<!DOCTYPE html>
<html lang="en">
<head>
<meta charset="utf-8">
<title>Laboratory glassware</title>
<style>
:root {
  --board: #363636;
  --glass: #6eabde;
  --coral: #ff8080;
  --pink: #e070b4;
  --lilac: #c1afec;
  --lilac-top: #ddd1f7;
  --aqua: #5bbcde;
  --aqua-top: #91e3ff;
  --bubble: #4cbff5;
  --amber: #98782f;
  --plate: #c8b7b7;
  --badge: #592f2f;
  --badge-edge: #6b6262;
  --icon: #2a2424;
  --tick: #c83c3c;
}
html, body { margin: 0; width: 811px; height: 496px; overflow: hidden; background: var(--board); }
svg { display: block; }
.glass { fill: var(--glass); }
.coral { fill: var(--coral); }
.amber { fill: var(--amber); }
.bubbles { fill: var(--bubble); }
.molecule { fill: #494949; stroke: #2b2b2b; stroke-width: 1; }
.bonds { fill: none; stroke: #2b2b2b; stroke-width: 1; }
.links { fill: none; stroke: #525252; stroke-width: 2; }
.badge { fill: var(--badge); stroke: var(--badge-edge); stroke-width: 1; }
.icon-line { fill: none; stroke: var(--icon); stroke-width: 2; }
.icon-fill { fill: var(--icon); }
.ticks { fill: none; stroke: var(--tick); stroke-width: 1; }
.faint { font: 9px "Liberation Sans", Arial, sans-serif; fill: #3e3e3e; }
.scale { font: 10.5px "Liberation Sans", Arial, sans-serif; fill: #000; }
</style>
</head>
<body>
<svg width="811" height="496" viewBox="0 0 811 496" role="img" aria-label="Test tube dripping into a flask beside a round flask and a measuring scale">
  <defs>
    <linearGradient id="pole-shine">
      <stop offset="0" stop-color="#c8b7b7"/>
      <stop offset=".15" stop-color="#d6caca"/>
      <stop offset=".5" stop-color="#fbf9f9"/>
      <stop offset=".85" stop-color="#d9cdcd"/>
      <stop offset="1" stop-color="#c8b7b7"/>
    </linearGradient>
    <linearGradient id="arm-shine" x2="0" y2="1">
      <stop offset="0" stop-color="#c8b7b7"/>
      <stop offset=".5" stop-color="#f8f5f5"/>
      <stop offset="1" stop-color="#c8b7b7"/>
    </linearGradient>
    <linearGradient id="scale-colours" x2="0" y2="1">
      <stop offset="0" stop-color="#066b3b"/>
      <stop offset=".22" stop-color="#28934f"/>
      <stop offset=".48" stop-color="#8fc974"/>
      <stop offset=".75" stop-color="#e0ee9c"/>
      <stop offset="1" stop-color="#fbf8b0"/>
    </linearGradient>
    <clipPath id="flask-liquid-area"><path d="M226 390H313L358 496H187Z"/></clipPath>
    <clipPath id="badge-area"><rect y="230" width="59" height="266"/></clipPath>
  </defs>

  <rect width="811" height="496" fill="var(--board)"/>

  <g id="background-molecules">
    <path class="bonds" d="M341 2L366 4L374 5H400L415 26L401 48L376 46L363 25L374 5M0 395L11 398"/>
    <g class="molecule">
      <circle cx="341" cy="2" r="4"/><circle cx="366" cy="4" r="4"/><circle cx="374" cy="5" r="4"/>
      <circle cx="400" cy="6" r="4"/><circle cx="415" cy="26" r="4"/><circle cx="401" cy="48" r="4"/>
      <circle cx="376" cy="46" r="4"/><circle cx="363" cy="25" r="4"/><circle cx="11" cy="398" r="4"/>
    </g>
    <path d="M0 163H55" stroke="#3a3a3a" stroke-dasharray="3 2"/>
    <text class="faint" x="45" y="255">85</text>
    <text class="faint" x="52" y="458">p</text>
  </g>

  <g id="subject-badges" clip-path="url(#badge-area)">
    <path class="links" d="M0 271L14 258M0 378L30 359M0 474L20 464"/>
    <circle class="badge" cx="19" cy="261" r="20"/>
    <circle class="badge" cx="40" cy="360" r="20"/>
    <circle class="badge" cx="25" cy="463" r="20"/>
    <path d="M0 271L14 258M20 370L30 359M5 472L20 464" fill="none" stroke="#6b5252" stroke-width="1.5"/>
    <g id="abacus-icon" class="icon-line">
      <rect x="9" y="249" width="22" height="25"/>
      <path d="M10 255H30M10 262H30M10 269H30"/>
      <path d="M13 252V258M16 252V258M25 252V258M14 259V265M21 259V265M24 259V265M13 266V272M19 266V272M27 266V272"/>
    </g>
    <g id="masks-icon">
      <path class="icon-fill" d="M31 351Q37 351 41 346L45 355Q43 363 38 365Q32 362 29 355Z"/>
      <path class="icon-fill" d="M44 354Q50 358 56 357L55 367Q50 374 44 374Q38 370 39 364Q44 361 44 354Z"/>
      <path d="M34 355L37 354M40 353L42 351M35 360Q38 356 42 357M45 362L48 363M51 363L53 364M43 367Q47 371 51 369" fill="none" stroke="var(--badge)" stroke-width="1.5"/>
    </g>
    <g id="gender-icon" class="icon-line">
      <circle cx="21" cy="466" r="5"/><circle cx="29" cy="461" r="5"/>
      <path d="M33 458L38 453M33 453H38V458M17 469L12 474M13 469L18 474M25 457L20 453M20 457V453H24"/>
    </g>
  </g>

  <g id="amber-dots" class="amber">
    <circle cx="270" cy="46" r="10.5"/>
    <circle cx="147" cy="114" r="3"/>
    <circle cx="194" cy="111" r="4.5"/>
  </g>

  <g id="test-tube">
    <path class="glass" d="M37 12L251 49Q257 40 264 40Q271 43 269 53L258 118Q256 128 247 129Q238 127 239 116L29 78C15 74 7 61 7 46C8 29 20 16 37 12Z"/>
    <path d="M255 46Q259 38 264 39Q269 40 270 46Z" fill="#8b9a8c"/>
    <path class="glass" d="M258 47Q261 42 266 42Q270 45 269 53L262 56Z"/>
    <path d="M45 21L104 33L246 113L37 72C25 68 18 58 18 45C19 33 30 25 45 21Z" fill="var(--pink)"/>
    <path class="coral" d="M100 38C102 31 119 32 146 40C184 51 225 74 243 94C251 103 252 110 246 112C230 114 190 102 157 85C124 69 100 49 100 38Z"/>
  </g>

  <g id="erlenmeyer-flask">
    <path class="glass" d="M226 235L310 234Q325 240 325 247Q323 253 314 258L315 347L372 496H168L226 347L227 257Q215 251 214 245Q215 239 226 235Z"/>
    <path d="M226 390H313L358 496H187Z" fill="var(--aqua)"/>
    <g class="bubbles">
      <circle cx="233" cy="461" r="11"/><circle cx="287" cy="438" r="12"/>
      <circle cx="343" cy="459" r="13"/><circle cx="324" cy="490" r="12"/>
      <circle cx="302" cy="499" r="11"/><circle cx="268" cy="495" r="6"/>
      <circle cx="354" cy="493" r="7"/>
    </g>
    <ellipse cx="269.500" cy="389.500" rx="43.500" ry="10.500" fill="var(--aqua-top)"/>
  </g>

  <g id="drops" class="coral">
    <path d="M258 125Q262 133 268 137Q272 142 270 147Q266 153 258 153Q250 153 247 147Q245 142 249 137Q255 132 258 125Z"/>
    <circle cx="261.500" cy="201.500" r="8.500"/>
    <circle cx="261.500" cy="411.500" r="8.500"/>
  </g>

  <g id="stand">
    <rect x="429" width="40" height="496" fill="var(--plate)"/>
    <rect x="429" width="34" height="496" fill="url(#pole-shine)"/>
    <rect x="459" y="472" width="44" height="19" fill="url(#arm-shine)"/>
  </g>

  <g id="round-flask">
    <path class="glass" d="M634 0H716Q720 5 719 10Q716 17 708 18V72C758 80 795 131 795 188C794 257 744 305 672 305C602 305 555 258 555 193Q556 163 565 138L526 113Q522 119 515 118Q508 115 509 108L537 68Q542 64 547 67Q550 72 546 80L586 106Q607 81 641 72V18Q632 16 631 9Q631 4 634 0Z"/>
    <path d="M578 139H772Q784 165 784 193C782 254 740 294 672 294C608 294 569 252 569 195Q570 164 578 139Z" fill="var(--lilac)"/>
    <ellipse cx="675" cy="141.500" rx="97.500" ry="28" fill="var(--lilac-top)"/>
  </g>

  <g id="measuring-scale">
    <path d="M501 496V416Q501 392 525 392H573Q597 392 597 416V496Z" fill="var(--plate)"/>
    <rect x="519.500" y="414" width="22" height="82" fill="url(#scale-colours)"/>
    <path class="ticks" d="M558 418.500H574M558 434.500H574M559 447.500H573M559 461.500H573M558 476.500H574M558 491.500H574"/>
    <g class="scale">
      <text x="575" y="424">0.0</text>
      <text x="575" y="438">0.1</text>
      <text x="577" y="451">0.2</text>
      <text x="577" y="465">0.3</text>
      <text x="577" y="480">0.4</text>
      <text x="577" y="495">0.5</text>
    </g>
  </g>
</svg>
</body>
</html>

__EXERCISE DIRECTIONS__:
Find each line in the records that contains the string "aqua", then say how many there are and nothing else.

__WRITTEN ANSWER__:
4